━━━ Available data

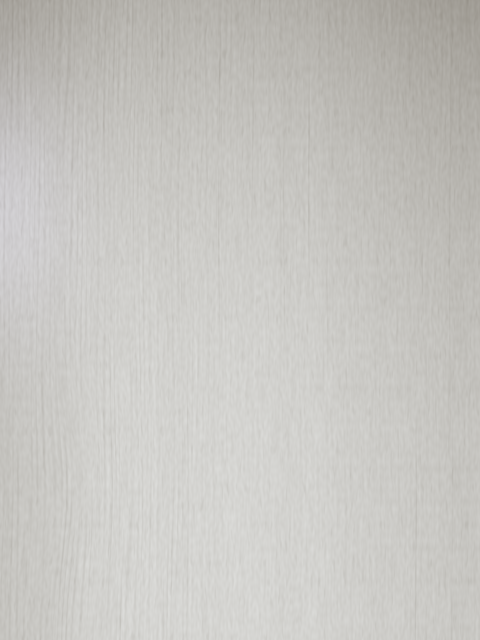
Reproduce this texture procedurally as a WebGL 1 fragment shader.

```glsl
precision highp float;
// Pale whitewashed wood with fine vertical grain under soft uneven light.
// Thin dark growth lines, fibres and short pores lie on slightly bent
// coordinates; smooth falloffs shade the top and sides and light the left.
uniform vec2 u_resolution;

float hash(float n) {
  return fract(sin(n * 12.9898) * 43758.5453);
}

vec2 gradientAt(vec2 cell) {
  float angle = 6.2832 * fract(sin(dot(cell, vec2(127.1, 311.7))) * 43758.5453);
  return vec2(cos(angle), sin(angle));
}

float gradientNoise(vec2 p) {
  vec2 cell = floor(p);
  vec2 f = fract(p);
  vec2 blend = f * f * f * (f * (f * 6.0 - 15.0) + 10.0);
  float a = dot(gradientAt(cell), f);
  float b = dot(gradientAt(cell + vec2(1.0, 0.0)), f - vec2(1.0, 0.0));
  float c = dot(gradientAt(cell + vec2(0.0, 1.0)), f - vec2(0.0, 1.0));
  float d = dot(gradientAt(cell + vec2(1.0, 1.0)), f - vec2(1.0, 1.0));
  return mix(mix(a, b, blend.x), mix(c, d, blend.x), blend.y);
}

float bump(vec2 offset, vec2 radius) {
  vec2 q = offset / radius;
  return exp(-dot(q, q));
}

// Bow the fibres near the lower left and let them wander gently elsewhere
vec2 bendGrain(vec2 p) {
  float bow = 0.016 * bump(p - vec2(0.11, 0.23), vec2(0.08, 0.15));
  float wander = 0.005 * gradientNoise(p * vec2(3.0, 2.2));
  float lean = 0.012 * p.y * (1.0 - smoothstep(0.0, 0.4, p.x));
  return vec2(p.x - bow - wander - lean, p.y);
}

// Nearly even growth lines, thin and dark, that come and go along the board
float growthLines(vec2 p) {
  float phase = p.x * 116.0 + 1.3 * gradientNoise(p * vec2(34.0, 2.0));
  float line = pow(0.5 + 0.5 * cos(6.2832 * phase), 3.0);
  float presence = 0.5 + 1.5 * gradientNoise(p * vec2(60.0, 3.5) + 17.3);
  return (line - 0.31) * clamp(presence, 0.0, 1.0);
}

float grain(vec2 p, float leftness) {
  float bands = gradientNoise(p * vec2(22.0, 0.6) + 3.7);
  float fibres = gradientNoise(p * vec2(215.0, 14.0) + 41.9);
  float flecks = gradientNoise(p * vec2(250.0, 80.0) + 73.1);
  float pores = smoothstep(0.22, 0.5, gradientNoise(p * vec2(200.0, 34.0) + 9.4));
  return 0.009 * bands - mix(0.007, 0.032, leftness) * growthLines(p)
       + 0.022 * fibres + 0.028 * flecks - 0.019 * pores;
}

// Long, hairline dark strokes that fade at their ends
float hairlines(vec2 p) {
  float ink = 0.0;
  float soft = 0.9 / u_resolution.y;
  for (int i = 0; i < 16; i++) {
    float n = float(i) + 1.0;
    float x = 0.14 + 0.58 * fract(n * 0.618 + 0.1 * hash(n));
    float reach = 0.12 + 0.4 * hash(n + 20.0);
    float across = 1.0 - smoothstep(0.0002, 0.0006 + soft, abs(p.x - x));
    float along = 1.0 - smoothstep(0.5 * reach, reach, abs(p.y - hash(n + 40.0)));
    float broken = 0.7 + 0.8 * gradientNoise(vec2(n * 5.3, p.y * 30.0));
    ink += across * along * broken * (0.25 + 0.75 * hash(n + 60.0));
  }
  return ink;
}

void main() {
  vec2 uv = gl_FragCoord.xy / u_resolution;
  vec2 p = gl_FragCoord.xy / u_resolution.y;

  // Soft room light: dim at the top and both sides, with a glow at the left
  float glow = bump(uv - vec2(-0.02, 0.68), vec2(0.17, 0.2));
  float light = 0.835 - 0.13 * pow(uv.y, 3.0);
  light -= (0.05 + 0.03 * uv.y) * smoothstep(0.5, 1.05, uv.x);
  light -= 0.068 * (1.0 - smoothstep(-0.05, 0.3, uv.x));
  light += 0.08 * glow;

  // Surface detail, with clearer growth lines toward the left
  vec2 q = bendGrain(p);
  float leftness = 1.0 - smoothstep(0.28, 0.55, uv.x);
  light += grain(q, leftness) - 0.04 * hairlines(q);

  // Warm grey in shade, nearly neutral white in light, cool inside the glow
  vec3 shade = vec3(0.66, 0.647, 0.62);
  vec3 paint = vec3(0.825, 0.823, 0.81);
  vec3 color = mix(shade, paint, (light - 0.66) / 0.165);
  color += vec3(0.0, -0.004, 0.022) * glow;
  gl_FragColor = vec4(clamp(color, 0.0, 1.0), 1.0);
}
```
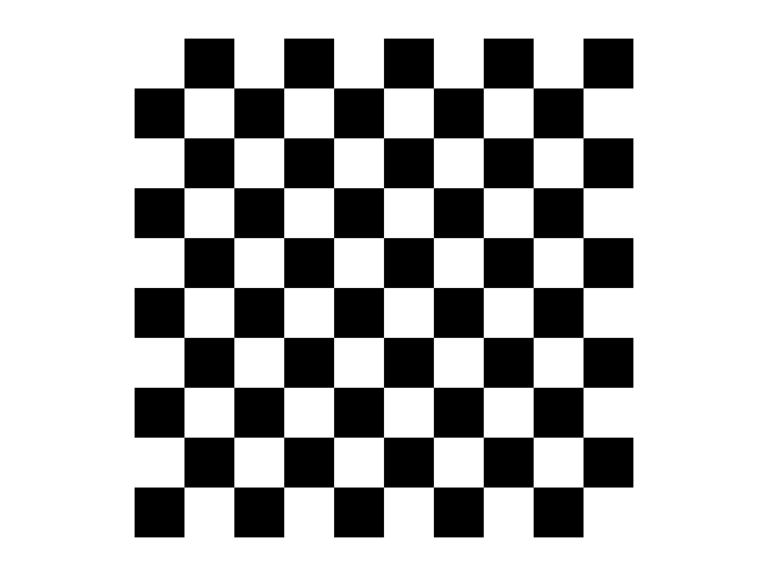
Reproduce this pattern procedurally as a Shadertoy shader.

```glsl
// Centred ten by ten black and white checkerboard on a white ground.

const float CELLS = 10.0;        // cells across and down
const float BOARD_SIZE = 0.866;  // board side, as a share of canvas height
const float SOFT_PIXELS = 0.75;  // half width of the smoothed edge
const vec3 DARK = vec3(0.0);
const vec3 LIGHT = vec3(1.0);

// Coverage of every second unit-wide stripe on each axis, kept within the board.
vec2 stripes(vec2 p, float firstCentre, float count, float softness) {
    vec2 index = clamp(floor((p - firstCentre) * 0.5 + 0.5), 0.0, count - 1.0);
    vec2 inside = 0.5 - abs(p - firstCentre - 2.0 * index);
    return smoothstep(-softness, softness, inside);
}

// Dark cells lie where both axes fall on even stripes, or both on odd ones.
float checkerboard(vec2 p, float cells, float softness) {
    vec2 even = stripes(p, 0.5, cells * 0.5, softness);
    vec2 odd = stripes(p, 1.5, cells * 0.5, softness);
    return even.x * even.y + odd.x * odd.y;
}

void mainImage(out vec4 fragColor, in vec2 fragCoord) {
    // Cell units, with the lower left corner of the board at zero.
    float cellsPerPixel = CELLS / (BOARD_SIZE * iResolution.y);
    vec2 p = (fragCoord - 0.5 * iResolution.xy) * cellsPerPixel + 0.5 * CELLS;

    float dark = checkerboard(p, CELLS, SOFT_PIXELS * cellsPerPixel);
    fragColor = vec4(mix(LIGHT, DARK, dark), 1.0);
}
```
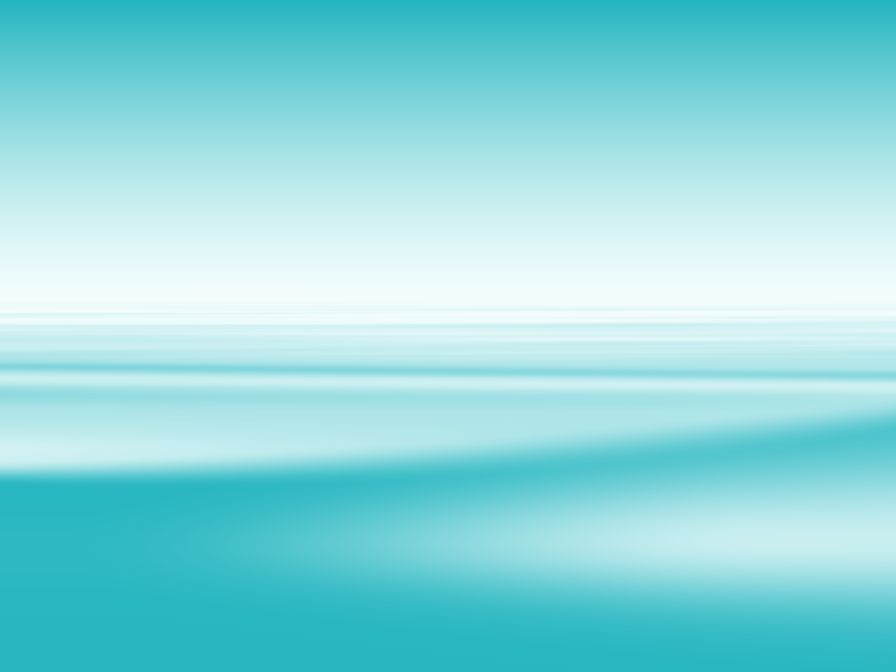
This background is drawn by a Shadertoy shader. Its source:

```glsl
float hash(vec2 p) {
    return fract(sin(dot(p, vec2(127.1, 311.7))) * 43758.5);
}

float noise(vec2 p) {
    vec2 cell = floor(p), f = fract(p);
    f = f * f * (3.0 - 2.0 * f);
    return mix(mix(hash(cell), hash(cell + vec2(1, 0)), f.x),
               mix(hash(cell + vec2(0, 1)), hash(cell + vec2(1, 1)), f.x), f.y);
}

// Soft horizontal band with a peak of one
float band(float offset, float width) {
    float d = offset / width;
    return exp(-d * d);
}

float skyLight(float y) {
    float t = clamp((1.0 - y) / 0.434, 0.0, 1.0);
    return 0.5 * (t + sin(t * 1.5708));
}

// Fine streaks that spread out as they come nearer
float ripples(vec2 uv, float depth) {
    float sum = 0.0, gain = 0.65;
    vec2 p = vec2(uv.x * 1.6, 8.0 * log(depth + 0.01) + uv.x * 0.6);
    for (int i = 0; i < 3; i++) {
        sum += gain * (noise(p) - 0.5);
        p = p * vec2(1.4, 2.0) + 17.3;
        gain *= 0.5;
    }
    float fade = smoothstep(0.0, 0.05, depth) * (1.0 - 0.8 * smoothstep(0.08, 0.14, depth));
    return 0.32 * sum * fade;
}

float seaLight(vec2 uv) {
    float x = uv.x, y = uv.y;
    float depth = max(0.566 - y, 0.0);
    float light = mix(1.0, 0.69, smoothstep(0.0, 0.14, depth));
    light += ripples(uv, depth);

    // Broad streaks in the middle distance
    light -= mix(0.30, 0.20, x) * band(y - mix(0.455, 0.441, x), 0.008);
    light += 0.14 * band(y - mix(0.436, 0.424, x), 0.010);
    light -= mix(0.17, 0.02, x) * band(y - mix(0.411, 0.402, x), 0.016);
    light += mix(0.16, -0.12, x) * band(y - 0.330, 0.032);

    // Curved edge of the deep foreground water
    float edge = 0.295 + 0.085 * x * x;
    float softness = 0.018 + 0.045 * x * (1.0 - 0.75 * x);
    float deep = 0.02 + 0.03 * band(y - 0.18, 0.06);
    light = mix(deep, light, smoothstep(edge - softness, edge + softness, y));

    // Pale swell widening to the right
    float offset = y - mix(0.188, 0.198, x);
    float width = offset > 0.0 ? mix(0.035, 0.13, x) : mix(0.046, 0.10, x);
    float swell = 0.75 * smoothstep(0.08, 0.85, x) * band(offset, width);
    return light + swell * (1.0 - smoothstep(edge - softness, edge + softness, y));
}

void mainImage(out vec4 fragColor, in vec2 fragCoord) {
    vec2 uv = fragCoord / iResolution.xy;
    vec3 teal = vec3(0.14, 0.71, 0.75);
    vec3 mist = vec3(0.95, 0.99, 0.99);

    // Sky and sea meet in a bright haze
    float light = mix(seaLight(uv), skyLight(uv.y), smoothstep(0.555, 0.575, uv.y));
    fragColor = vec4(mix(teal, mist, clamp(light, 0.0, 1.0)), 1.0);
}
```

━━━━━━

■ Task directions:
The word "const" is the filter: copy every line of the listing above that contains it.

■ Exercise solution:
const float CELLS = 10.0;        // cells across and down
const float BOARD_SIZE = 0.866;  // board side, as a share of canvas height
const float SOFT_PIXELS = 0.75;  // half width of the smoothed edge
const vec3 DARK = vec3(0.0);
const vec3 LIGHT = vec3(1.0);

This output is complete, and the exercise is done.